▽

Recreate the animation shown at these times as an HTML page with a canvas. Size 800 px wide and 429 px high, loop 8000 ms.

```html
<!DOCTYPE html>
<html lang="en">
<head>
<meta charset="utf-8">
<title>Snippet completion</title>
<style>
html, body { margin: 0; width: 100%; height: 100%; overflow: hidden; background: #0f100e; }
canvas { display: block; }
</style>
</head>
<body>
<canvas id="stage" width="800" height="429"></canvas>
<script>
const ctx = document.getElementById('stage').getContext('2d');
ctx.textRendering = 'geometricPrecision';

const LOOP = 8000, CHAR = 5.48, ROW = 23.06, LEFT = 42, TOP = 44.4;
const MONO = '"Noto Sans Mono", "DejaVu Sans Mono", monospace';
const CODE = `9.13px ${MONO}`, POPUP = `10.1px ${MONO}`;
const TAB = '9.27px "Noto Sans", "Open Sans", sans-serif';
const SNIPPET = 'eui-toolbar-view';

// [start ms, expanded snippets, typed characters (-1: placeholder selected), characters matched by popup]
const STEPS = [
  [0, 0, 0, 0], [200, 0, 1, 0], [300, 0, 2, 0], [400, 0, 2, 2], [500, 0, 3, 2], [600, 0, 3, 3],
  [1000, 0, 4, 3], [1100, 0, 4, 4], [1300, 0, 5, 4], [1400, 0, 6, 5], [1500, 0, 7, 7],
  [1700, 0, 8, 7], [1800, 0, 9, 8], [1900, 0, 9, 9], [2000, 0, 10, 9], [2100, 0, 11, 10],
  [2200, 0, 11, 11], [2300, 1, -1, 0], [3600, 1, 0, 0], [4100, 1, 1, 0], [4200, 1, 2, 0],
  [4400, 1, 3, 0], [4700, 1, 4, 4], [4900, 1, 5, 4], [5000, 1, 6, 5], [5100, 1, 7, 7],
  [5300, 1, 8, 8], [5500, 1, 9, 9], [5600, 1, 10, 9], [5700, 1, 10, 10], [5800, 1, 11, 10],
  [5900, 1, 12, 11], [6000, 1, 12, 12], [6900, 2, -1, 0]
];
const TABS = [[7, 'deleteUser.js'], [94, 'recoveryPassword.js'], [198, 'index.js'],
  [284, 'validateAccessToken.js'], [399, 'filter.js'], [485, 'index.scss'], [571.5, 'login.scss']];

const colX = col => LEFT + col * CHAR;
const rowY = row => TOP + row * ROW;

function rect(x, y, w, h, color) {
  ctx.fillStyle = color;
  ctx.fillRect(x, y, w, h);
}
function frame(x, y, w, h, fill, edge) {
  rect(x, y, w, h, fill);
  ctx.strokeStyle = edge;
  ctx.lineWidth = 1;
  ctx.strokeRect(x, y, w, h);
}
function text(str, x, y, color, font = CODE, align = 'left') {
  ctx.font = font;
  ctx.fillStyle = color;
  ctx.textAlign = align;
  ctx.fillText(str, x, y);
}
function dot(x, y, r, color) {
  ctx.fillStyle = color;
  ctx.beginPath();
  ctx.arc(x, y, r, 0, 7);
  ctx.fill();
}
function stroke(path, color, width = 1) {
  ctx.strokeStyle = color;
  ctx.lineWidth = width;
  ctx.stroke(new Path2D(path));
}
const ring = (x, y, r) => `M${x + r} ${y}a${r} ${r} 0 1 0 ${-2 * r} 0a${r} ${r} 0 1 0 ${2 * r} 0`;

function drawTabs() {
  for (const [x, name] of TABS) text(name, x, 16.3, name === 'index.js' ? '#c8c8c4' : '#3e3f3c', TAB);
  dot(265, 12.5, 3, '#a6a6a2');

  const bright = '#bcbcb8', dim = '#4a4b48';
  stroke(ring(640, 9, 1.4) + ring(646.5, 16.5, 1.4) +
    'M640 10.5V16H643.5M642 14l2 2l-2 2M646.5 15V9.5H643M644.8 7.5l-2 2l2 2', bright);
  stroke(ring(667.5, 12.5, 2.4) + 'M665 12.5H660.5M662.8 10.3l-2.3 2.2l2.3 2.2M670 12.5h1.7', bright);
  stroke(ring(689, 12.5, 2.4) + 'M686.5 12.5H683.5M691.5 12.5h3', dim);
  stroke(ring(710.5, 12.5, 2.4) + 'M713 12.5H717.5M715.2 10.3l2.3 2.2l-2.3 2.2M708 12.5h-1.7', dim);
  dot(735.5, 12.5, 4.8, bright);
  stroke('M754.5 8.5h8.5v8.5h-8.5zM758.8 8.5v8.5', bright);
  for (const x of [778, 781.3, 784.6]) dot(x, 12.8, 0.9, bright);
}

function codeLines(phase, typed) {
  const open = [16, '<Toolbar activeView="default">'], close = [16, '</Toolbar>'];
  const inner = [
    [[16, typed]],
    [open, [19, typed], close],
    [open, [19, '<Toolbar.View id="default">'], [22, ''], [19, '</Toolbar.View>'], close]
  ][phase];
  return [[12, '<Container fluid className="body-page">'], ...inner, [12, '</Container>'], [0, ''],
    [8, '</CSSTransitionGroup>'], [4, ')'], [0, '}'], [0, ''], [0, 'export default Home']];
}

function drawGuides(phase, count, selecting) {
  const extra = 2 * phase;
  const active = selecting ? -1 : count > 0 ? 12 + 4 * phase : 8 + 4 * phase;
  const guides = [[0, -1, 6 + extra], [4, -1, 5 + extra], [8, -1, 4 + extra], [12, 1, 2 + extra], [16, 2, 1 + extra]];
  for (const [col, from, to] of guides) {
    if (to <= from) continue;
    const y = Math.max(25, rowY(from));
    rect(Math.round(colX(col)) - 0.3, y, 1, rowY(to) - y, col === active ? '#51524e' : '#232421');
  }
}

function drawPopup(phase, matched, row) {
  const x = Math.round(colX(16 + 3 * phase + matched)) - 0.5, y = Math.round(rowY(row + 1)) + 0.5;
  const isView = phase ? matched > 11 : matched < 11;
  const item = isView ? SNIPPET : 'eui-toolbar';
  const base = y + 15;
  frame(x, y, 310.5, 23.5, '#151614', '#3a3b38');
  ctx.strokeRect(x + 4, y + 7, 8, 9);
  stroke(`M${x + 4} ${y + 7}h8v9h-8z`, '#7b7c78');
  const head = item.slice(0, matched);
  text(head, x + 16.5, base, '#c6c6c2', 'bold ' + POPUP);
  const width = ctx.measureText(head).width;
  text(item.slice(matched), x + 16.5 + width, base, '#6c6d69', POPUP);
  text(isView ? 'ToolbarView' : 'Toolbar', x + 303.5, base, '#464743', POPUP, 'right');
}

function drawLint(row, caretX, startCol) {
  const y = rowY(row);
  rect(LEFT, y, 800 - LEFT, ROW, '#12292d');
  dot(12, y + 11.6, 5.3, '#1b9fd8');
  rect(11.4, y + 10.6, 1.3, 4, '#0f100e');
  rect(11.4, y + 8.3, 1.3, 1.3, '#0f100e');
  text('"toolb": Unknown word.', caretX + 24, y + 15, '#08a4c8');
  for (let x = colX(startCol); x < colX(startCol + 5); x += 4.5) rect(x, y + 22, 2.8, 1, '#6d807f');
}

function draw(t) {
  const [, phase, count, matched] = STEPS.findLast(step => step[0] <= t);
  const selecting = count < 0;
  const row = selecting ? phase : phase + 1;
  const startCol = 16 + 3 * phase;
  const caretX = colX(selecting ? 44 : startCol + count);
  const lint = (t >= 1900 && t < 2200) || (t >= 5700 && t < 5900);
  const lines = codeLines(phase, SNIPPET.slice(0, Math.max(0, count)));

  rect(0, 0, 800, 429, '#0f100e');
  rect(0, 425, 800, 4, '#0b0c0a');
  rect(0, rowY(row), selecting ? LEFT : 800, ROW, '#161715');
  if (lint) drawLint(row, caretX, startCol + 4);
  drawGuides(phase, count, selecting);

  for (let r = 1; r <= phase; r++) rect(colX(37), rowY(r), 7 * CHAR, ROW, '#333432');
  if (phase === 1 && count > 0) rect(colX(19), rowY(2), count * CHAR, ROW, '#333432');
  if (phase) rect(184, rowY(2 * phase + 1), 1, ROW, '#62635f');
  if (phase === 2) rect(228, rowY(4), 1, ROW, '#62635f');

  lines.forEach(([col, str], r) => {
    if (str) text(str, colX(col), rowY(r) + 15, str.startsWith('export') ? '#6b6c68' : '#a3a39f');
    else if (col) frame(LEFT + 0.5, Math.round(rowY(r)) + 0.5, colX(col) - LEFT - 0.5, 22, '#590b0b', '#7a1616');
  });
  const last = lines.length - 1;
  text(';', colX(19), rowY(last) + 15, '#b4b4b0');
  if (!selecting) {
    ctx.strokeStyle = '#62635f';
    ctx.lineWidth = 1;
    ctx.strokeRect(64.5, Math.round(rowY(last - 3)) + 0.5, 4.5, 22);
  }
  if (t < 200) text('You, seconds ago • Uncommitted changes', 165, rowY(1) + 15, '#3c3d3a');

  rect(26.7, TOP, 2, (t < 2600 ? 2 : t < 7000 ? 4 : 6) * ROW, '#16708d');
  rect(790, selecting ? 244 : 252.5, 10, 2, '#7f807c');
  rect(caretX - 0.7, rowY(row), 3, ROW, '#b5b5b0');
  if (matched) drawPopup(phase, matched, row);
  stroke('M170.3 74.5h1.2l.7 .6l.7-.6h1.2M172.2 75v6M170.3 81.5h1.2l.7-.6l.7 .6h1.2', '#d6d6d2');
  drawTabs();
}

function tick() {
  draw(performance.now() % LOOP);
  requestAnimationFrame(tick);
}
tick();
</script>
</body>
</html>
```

△
▽

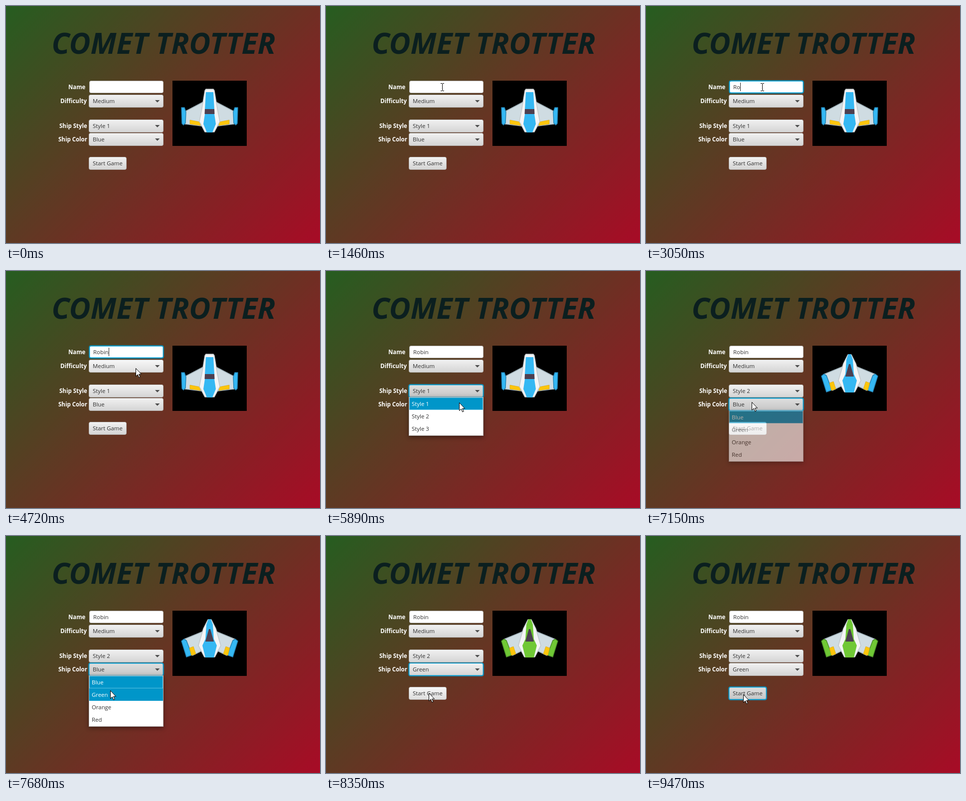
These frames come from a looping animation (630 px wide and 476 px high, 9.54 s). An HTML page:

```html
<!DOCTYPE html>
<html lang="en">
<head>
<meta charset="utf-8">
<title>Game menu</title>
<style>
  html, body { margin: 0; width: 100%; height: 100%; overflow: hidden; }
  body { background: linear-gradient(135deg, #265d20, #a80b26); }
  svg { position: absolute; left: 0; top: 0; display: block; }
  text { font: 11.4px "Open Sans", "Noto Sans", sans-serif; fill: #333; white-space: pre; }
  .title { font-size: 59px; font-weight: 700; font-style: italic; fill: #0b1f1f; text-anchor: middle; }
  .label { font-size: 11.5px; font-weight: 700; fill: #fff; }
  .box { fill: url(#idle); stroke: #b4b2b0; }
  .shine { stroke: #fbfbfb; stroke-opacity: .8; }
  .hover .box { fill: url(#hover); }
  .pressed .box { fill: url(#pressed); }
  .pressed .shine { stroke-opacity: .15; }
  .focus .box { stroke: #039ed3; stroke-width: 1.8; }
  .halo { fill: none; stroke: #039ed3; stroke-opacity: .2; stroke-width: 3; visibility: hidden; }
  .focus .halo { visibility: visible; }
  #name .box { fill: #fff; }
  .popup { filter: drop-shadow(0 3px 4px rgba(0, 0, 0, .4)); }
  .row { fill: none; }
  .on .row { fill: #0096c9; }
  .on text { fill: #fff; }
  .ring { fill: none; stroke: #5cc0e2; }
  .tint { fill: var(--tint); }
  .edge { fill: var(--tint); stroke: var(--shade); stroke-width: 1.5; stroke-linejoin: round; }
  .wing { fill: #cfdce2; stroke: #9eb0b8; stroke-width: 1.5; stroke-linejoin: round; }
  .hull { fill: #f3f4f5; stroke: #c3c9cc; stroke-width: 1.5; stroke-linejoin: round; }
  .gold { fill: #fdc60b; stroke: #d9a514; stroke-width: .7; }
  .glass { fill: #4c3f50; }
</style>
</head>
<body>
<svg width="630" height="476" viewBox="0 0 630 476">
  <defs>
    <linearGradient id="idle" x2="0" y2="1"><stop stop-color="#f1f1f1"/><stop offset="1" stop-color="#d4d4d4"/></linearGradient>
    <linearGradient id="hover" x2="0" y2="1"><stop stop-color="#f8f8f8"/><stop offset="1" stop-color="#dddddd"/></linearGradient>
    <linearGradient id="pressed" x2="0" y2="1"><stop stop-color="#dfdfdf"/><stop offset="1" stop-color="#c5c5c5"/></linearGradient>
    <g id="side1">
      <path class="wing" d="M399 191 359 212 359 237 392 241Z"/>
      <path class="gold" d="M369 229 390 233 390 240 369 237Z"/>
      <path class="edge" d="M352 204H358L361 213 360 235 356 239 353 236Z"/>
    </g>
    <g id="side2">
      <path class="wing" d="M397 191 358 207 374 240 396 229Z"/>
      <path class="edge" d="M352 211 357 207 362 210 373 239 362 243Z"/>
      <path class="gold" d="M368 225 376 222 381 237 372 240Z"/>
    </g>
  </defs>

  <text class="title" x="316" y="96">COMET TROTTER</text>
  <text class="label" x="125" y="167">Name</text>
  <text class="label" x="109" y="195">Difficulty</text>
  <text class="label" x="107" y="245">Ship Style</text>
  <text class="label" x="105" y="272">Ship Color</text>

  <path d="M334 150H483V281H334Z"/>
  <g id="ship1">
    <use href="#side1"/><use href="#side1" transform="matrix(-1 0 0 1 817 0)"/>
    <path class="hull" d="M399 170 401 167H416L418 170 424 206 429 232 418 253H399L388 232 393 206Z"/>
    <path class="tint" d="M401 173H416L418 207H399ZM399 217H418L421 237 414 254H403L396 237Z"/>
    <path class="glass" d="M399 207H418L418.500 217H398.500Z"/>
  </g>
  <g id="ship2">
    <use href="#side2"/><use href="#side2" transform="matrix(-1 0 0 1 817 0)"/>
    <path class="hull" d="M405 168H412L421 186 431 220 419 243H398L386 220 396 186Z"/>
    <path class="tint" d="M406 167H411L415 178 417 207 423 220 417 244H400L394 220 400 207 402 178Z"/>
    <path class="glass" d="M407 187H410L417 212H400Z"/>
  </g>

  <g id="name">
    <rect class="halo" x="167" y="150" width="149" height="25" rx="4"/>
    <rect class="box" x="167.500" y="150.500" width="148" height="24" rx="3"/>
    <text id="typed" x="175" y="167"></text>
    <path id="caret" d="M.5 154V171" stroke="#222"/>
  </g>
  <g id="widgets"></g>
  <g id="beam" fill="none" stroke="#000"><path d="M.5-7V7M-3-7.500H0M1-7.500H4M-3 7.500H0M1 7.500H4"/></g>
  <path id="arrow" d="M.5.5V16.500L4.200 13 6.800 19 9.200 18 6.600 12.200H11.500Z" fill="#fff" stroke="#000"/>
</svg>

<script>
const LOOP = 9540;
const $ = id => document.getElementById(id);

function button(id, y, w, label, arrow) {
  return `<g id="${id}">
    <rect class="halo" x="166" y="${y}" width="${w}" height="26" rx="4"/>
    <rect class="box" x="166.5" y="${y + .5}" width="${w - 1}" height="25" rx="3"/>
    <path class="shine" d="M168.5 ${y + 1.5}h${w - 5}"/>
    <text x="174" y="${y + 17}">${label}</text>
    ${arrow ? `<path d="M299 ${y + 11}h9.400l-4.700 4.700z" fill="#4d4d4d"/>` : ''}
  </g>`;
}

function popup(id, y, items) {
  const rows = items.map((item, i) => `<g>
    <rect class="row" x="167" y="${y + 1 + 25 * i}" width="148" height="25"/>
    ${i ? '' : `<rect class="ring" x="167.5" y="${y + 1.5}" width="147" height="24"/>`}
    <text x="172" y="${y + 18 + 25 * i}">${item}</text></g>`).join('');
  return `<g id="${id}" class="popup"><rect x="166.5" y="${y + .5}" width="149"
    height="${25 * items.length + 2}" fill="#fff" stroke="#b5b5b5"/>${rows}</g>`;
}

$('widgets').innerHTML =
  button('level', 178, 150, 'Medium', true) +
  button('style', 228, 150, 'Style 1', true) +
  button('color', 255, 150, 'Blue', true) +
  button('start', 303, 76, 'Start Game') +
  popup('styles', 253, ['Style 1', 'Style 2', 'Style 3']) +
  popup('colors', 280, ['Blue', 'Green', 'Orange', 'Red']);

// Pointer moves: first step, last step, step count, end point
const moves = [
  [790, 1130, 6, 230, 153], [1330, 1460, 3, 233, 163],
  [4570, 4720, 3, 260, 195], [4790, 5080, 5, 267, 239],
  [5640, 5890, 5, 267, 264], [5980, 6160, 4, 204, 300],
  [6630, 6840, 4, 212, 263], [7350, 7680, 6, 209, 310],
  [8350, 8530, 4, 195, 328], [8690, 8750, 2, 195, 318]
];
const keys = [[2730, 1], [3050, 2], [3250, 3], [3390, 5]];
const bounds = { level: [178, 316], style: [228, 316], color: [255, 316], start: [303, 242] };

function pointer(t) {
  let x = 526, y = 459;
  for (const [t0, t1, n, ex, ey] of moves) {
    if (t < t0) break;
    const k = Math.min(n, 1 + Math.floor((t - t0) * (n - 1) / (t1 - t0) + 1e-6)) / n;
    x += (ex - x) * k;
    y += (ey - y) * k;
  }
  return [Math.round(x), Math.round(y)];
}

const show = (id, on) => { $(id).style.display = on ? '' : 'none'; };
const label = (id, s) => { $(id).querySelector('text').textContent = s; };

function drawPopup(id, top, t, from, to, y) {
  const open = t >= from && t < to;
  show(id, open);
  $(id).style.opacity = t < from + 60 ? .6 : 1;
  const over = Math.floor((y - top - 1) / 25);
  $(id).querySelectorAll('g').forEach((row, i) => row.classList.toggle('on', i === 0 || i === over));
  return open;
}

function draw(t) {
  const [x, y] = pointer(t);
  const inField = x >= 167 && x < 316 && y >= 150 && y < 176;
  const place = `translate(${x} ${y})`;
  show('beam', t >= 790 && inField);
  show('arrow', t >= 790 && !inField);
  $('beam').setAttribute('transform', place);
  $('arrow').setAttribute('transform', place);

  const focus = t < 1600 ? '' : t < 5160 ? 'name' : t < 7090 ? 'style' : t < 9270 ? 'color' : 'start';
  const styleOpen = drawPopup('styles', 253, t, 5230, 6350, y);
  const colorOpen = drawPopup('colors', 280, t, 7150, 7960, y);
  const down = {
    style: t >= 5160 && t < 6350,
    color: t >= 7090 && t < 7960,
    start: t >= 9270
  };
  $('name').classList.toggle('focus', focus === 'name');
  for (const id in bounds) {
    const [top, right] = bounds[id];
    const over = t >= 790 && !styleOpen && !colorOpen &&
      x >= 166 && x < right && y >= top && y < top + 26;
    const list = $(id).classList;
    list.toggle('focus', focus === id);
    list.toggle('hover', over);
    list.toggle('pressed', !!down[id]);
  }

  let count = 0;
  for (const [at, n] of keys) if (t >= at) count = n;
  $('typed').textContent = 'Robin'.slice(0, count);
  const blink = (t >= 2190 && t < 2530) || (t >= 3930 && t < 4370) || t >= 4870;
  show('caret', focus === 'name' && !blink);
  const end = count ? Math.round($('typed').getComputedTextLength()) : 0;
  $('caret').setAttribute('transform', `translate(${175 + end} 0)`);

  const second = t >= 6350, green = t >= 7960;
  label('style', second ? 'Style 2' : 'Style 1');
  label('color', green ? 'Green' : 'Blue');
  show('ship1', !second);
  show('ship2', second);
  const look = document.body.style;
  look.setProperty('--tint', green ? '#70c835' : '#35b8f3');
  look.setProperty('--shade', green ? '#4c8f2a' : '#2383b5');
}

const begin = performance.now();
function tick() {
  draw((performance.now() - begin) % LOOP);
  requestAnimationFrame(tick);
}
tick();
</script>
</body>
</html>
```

△

**Prompt:**
This exercise needs every line of the listing that contains the word "selecting".

**Solution:**
function drawGuides(phase, count, selecting) {
  const active = selecting ? -1 : count > 0 ? 12 + 4 * phase : 8 + 4 * phase;
  const selecting = count < 0;
  const row = selecting ? phase : phase + 1;
  const caretX = colX(selecting ? 44 : startCol + count);
  rect(0, rowY(row), selecting ? LEFT : 800, ROW, '#161715');
  drawGuides(phase, count, selecting);
  if (!selecting) {
  rect(790, selecting ? 244 : 252.5, 10, 2, '#7f807c');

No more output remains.